This just in from the English edition of the People's Daily Online from China: Many individuals, stranded in the recent heavy snowstorms, ended up walking home or setting out on foot in search of loved ones. One young man, Du Dengyong, walked 16 hours to rescue his girlfriend who was trapped in a bus. He lost contact when her cell phone died, and he didn't find her. He is determined to resume the search and told the reporter he would crawl if necessary. See more at "When the going gets tough, the tough get ... walking."
William Rhoden writes in today's NYT of former New York Giants star George Martin's trek across the country to raise awareness of the health needs of the September 11 rescue and recovery workers. Martin is walking 20-30 miles a day to raise money to donate to the hospital systems treating the workers. Since he began in September Martin has walked 1600 miles. He said that the wind in Oklahoma was kind of rough. Wind come sweepin' down the plains - Yes, I have heard of that. See more at Miles to Go Before Martin Finishes Journey by William C. Rhoden.
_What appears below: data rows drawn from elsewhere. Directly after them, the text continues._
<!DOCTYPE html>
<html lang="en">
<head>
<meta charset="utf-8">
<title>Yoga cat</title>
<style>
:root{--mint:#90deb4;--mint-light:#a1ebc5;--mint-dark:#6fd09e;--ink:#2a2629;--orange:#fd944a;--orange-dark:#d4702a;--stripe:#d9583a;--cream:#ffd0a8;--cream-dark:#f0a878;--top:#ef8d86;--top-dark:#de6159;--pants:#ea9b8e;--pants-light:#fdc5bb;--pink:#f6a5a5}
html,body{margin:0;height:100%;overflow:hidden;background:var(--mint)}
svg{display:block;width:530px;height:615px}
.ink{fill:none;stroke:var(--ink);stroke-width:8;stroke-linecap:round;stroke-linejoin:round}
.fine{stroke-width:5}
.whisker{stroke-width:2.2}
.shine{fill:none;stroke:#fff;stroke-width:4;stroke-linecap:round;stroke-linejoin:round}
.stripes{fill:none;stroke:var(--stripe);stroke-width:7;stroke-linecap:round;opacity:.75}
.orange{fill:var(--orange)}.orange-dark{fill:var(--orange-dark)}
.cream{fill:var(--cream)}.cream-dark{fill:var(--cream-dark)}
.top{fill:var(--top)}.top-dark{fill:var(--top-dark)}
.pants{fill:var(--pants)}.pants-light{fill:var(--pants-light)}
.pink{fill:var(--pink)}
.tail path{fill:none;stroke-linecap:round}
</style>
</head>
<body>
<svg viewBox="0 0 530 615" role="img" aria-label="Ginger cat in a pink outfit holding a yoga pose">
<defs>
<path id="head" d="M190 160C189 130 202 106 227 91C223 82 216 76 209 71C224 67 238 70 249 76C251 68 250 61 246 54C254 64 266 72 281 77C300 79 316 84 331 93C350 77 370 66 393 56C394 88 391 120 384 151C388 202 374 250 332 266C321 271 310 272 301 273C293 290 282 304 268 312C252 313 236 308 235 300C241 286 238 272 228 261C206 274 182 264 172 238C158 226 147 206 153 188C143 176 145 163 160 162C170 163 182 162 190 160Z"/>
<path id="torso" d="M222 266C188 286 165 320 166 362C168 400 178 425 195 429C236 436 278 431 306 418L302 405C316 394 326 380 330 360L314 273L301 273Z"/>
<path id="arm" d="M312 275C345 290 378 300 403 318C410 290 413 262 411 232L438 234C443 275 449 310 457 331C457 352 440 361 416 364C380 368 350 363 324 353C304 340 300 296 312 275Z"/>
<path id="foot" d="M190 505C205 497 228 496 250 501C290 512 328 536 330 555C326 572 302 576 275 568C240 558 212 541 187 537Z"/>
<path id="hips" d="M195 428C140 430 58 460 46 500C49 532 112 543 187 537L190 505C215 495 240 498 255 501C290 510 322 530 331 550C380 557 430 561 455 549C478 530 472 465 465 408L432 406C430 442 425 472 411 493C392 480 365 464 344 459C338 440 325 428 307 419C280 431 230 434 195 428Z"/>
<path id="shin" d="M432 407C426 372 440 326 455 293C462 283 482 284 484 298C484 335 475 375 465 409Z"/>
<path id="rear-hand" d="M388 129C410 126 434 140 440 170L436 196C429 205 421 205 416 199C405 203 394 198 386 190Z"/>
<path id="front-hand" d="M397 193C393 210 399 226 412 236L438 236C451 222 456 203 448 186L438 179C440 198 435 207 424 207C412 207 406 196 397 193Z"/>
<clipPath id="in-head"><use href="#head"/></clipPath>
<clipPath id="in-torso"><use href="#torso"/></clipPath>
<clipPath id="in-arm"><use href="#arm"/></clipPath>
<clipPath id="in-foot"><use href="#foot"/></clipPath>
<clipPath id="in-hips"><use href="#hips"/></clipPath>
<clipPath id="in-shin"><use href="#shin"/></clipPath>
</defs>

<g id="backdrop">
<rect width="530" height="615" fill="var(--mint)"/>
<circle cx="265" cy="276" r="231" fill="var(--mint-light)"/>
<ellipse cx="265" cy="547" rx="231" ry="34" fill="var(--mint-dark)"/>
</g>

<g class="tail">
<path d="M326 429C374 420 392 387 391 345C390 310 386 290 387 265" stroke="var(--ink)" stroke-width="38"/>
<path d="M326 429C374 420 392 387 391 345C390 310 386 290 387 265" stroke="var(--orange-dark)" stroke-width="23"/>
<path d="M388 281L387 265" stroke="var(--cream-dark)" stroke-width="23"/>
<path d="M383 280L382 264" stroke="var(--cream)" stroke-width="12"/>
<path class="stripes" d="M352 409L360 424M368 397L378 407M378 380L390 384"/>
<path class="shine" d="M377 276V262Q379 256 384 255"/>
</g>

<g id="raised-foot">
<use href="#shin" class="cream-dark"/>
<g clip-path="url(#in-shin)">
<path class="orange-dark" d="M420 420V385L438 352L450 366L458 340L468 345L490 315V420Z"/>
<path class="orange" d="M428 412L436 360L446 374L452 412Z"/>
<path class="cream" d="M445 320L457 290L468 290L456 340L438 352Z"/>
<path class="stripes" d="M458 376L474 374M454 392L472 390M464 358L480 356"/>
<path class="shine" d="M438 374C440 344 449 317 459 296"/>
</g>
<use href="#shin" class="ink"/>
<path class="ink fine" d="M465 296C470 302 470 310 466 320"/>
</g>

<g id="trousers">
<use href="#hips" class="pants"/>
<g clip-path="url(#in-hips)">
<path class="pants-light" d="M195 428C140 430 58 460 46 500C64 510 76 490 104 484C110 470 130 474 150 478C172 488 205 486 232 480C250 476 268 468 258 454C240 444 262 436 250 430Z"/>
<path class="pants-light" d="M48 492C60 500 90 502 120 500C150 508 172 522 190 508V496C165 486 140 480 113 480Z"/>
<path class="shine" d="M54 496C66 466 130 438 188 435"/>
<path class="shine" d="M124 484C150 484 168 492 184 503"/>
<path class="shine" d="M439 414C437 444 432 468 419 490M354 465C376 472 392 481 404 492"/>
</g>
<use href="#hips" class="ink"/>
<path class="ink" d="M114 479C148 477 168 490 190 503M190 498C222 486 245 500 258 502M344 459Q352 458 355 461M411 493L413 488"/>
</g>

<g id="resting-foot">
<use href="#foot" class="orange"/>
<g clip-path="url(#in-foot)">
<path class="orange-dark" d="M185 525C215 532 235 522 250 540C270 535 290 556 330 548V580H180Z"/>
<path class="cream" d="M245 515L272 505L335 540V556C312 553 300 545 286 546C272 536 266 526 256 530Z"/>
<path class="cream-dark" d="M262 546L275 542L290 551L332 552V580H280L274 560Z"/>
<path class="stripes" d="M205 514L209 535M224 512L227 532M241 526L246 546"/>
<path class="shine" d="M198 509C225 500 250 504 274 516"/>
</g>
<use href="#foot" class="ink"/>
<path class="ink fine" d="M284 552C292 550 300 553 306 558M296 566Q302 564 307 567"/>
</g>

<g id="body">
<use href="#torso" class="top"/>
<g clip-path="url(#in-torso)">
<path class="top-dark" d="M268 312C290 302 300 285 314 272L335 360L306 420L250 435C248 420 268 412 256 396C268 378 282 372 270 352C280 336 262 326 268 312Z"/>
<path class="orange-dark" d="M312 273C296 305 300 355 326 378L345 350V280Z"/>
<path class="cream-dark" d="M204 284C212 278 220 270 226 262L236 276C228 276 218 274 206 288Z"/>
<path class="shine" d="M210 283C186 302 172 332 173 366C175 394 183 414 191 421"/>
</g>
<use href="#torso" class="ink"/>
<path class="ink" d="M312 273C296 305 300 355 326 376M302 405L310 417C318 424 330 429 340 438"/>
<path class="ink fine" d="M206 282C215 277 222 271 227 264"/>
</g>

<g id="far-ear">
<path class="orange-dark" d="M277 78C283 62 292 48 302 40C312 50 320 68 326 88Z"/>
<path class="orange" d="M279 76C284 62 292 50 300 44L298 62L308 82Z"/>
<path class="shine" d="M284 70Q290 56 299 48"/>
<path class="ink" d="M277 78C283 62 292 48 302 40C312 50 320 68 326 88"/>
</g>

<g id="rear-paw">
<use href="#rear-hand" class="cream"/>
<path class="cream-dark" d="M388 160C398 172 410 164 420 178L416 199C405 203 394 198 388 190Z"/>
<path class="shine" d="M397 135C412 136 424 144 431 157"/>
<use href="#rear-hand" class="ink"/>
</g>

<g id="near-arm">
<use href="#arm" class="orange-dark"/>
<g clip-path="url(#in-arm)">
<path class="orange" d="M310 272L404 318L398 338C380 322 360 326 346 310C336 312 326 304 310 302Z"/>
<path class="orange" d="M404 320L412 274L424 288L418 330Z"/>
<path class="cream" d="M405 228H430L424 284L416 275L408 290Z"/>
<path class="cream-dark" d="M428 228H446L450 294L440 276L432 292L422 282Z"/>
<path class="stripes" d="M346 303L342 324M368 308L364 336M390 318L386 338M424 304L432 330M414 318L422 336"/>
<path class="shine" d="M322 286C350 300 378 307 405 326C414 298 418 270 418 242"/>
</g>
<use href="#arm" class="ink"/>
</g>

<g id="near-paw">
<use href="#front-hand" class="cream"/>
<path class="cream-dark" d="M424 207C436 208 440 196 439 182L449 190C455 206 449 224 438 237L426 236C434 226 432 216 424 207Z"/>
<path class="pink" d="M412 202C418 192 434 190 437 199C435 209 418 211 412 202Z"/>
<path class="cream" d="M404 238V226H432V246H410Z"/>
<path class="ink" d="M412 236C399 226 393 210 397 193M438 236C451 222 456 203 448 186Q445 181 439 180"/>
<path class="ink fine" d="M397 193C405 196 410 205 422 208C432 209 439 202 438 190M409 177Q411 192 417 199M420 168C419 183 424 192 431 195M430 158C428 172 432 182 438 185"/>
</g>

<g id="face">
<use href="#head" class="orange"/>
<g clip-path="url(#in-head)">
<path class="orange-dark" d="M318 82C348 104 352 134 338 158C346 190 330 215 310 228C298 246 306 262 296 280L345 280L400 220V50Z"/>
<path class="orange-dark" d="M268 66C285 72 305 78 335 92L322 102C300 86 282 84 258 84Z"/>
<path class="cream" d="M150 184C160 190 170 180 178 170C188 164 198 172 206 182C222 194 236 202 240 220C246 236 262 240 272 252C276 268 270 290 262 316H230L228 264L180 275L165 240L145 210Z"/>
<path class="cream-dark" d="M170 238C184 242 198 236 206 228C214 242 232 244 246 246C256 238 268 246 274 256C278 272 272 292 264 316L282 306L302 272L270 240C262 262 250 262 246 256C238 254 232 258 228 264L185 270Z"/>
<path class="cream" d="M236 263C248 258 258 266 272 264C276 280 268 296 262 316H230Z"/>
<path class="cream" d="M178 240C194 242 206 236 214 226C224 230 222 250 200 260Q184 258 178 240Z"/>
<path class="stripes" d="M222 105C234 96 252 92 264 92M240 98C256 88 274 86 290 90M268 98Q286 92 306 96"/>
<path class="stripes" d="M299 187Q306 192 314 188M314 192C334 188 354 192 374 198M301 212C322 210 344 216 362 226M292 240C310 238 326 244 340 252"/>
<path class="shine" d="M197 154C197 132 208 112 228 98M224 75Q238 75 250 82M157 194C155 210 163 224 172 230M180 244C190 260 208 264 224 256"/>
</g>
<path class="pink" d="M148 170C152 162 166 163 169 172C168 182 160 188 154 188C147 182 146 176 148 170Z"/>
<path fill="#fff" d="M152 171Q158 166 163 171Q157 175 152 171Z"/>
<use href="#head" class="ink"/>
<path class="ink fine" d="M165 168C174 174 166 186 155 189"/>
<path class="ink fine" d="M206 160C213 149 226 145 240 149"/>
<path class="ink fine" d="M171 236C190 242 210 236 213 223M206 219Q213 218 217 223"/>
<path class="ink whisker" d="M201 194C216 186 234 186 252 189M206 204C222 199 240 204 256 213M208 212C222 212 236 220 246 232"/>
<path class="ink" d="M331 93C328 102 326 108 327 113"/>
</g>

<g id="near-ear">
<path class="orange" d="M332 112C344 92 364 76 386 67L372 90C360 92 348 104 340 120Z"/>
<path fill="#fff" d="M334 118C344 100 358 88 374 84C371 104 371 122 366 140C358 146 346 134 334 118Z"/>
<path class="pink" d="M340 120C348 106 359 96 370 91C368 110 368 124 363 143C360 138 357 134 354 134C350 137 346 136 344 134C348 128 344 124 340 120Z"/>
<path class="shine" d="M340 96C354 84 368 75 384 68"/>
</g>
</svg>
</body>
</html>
Discovery News sends word of the origin of footwear - "People started wearing shoes around 40,000 years ago, according to a study on recently excavated small toe bones that belonged to an individual from China who apparently loved shoes." A fascinating article, because it explains that barefoot people use more of their middle toes than those wearing shoes. Shoe wearers rely on the big toe to get them moving forward. Also, be advised that there's an argument about whether Neanderthals wore shoes or not. See more at Earliest Shoe-Wearers Revealed by Toe Bones by Jennifer Viegas.
Image: Eadweard Muybridge.